Retired Brig. Gen. Martin France, a 41-year veteran and lifelong Republican, and Democrat retired Major Gen. Irv Halter, who ran against Lamborn in 2014, had plenty to say, however.

“The comments are consistent with past offensive comments about Senator [John] McCain and others,” France notes. “Plus, I think the corroboration has been strong enough to remove any doubt from all but the most committed members of Trump’s cult of personality.”

That said, France says Trump’s comments likely won’t move the needle locally for two reasons: Few voters remain undecided, and many “less conservative” officers and enlisted personnel cast absentee ballots in home states outside Colorado.
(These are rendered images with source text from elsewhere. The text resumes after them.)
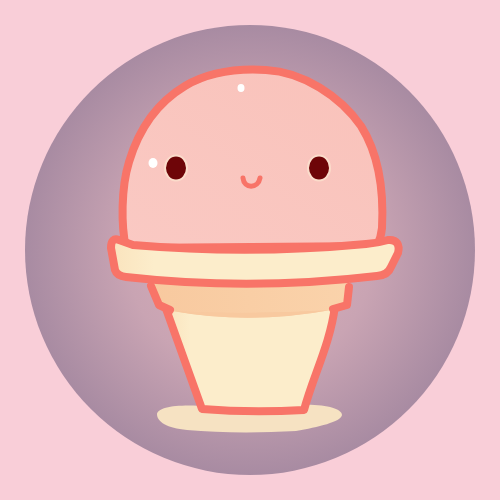
<!DOCTYPE html>
<html lang="en">
<head>
<meta charset="utf-8">
<title>Ice cream badge</title>
<style>
:root {
  --backdrop: #f9ced8;
  --badge-center: #dcb0ba;
  --badge-mid: #c9a4b3;
  --badge-edge: #a88ba2;
  --outline: #f87468;
  --scoop-light: #fac9c3;
  --scoop: #f9c2ba;
  --cream: #fcedcb;
  --cream-shade: #fae3bd;
  --band: #f8c99f;
  --band-light: #fad3ab;
  --shadow: #f6e2c2;
  --eye: #6e0508;
  --eye-rim: #fbdccb;
  --shine: #fff;
}
html, body { margin: 0; width: 500px; height: 500px; overflow: hidden; background: var(--backdrop); }
svg { display: block; }
.outlined { stroke: var(--outline); stroke-width: 8; stroke-linejoin: round; stroke-linecap: round; }
.scoop { fill: url(#scoop-fill); }
.rim, .cup { fill: url(#cream-fill); }
.band { fill: url(#band-fill); }
.ground { fill: var(--shadow); }
.band-curve { fill: var(--band); }
.eye { fill: var(--eye); stroke: var(--eye-rim); stroke-width: 2; }
.smile { fill: none; stroke: var(--outline); stroke-width: 5; stroke-linecap: round; }
.shine { fill: var(--shine); }
</style>
</head>
<body>
<svg width="500" height="500" viewBox="0 0 500 500" role="img" aria-label="Smiling pink ice cream scoop in a cup cone">
  <defs>
    <radialGradient id="badge-fill">
      <stop offset="0" stop-color="var(--badge-center)"/>
      <stop offset="0.55" stop-color="var(--badge-mid)"/>
      <stop offset="1" stop-color="var(--badge-edge)"/>
    </radialGradient>
    <linearGradient id="scoop-fill" x1="0" y1="1" x2="1" y2="0">
      <stop offset="0" stop-color="var(--scoop-light)"/>
      <stop offset="1" stop-color="var(--scoop)"/>
    </linearGradient>
    <linearGradient id="cream-fill" x1="0" y1="0" x2="1" y2="0">
      <stop offset="0" stop-color="var(--cream-shade)"/>
      <stop offset="0.15" stop-color="var(--cream)"/>
      <stop offset="1" stop-color="var(--cream)"/>
    </linearGradient>
    <linearGradient id="band-fill" x1="0" y1="0" x2="1" y2="0">
      <stop offset="0" stop-color="var(--band)"/>
      <stop offset="1" stop-color="var(--band-light)"/>
    </linearGradient>
  </defs>

  <rect width="500" height="500" fill="var(--backdrop)"/>
  <circle cx="250" cy="250" r="225" fill="url(#badge-fill)"/>

  <path class="ground" d="M157 414C158 407 176 404 206 406L300 405C326 404 342 409 342 415C341 422 318 427 296 431C260 433 220 433 187 430C167 428 157 422 157 414Z"/>

  <g id="cone">
    <path class="cup outlined" d="M165 306L202 409Q250 413 304 410C313 376 330 345 335 306Z"/>
    <path class="band" d="M150 282L159 306L172 311Q250 325 331 310L347 305L350 282Z"/>
    <path class="band-curve" d="M173 311Q250 325 331 310Q250 315 173 311Z"/>
    <path class="outlined" fill="none" d="M151 286L159 305L170 310M349 287L347 305L333 309"/>
  </g>

  <path class="scoop outlined" d="M126 248C121 226 121 188 129 162C138 132 155 104 185 86C207 73 234 68 266 70C303 72 340 96 361 126C378 153 384 190 382 228Q381 238 377 246Z"/>

  <path class="rim outlined" d="M119 240Q111 237 111 248L115 270Q117 276 126 277Q250 291 377 276Q388 275 391 267L398 253C400 245 397 239 388 240Q378 243 366 244Q250 255 133 245Z"/>

  <g id="face">
    <ellipse class="eye" cx="176" cy="168" rx="11" ry="12.5"/>
    <ellipse class="eye" cx="319" cy="168" rx="11" ry="12.5"/>
    <path class="smile" d="M243 178C244 189 258 189 260 178"/>
  </g>

  <g id="highlights">
    <ellipse class="shine" cx="241" cy="88" rx="3.5" ry="4"/>
    <ellipse class="shine" cx="153" cy="163" rx="4.5" ry="5"/>
  </g>
</svg>
</body>
</html>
Trump’s base will find ways to excuse, deny or discredit the news report, he says, though that could change if witnesses step forward.

“What surprises me,” Halter says by phone, “is so many people are being silent about this.”

He points to Trump calling Pentagon leaders “a bunch of pussies,” as quoted in Bob Woodward’s recently released book Rage, as well as Trump’s public statements in recent days saying generals are only interested in fighting wars “so that all of those wonderful companies that make the bombs and make the planes and make everything else stay happy.”

Says Halter, who personally knows several past and current members of the Joint Chiefs of Staff, “That is absolute bullshit.

“As senior officers,” he adds, “we did everything we could [do] not to go to war, and if we did, we wanted to prosecute it as quickly as possible, because we knew the sacrifice it was going to take.”

As to how that reads locally, only Election Day will tell, he says. What voters say publicly and how they vote are separate things, Halter says, noting when he ran against Lamborn, many business and political leaders told him privately they’d vote for him but refused to openly endorse him, fearing a backlash in a district that’s voted solidly red for decades.(Though as of Sept. 1, unaffiliated voters in Congressional District 5 — and El Paso County — outnumber Republicans, according to the Colorado Secretary of State’s Office.)

Those who watch politics for a living say Trump’s disparagement of the military could cost him big.

While his “rock-hard base” won’t budge, they’re in the minority; picking up undecided votes, like Trump did in 2016 to win, won’t be so easy now, because most people have made up their minds, says Eric Sondermann, an independent political analyst from Colorado.

“Every misstep hurts that effort,” he says. “Given the prevalence of military families across El Paso County, of course such remarks carry even more negative resonance and potential risk.”

Floyd Ciruli, political analyst in Denver, notes the explosive Atlantic story followed a Military Times/Syracuse University poll released in August that showed Trump’s military support waning. Democrat Joe Biden was favored by 41 percent of military members, compared to Trump’s 37 percent, which represented a 9-point drop in his favorability since taking office.

“My sense is these soldiers are like everybody else,” Ciruli says. “They’re affected by cultural issues. Them hearing that he called soldiers that made the sacrifice suckers and losers, if they’re inclined to want a reason to not support him, that’s a good one.” 

Senior Reporter

Pam Zubeck is a graduate from Emporia State University. She worked at the Tulsa Tribune before coming to Colorado Springs, where she spent 16 years at the Gazette and in 2009 joined Colorado Publishing House.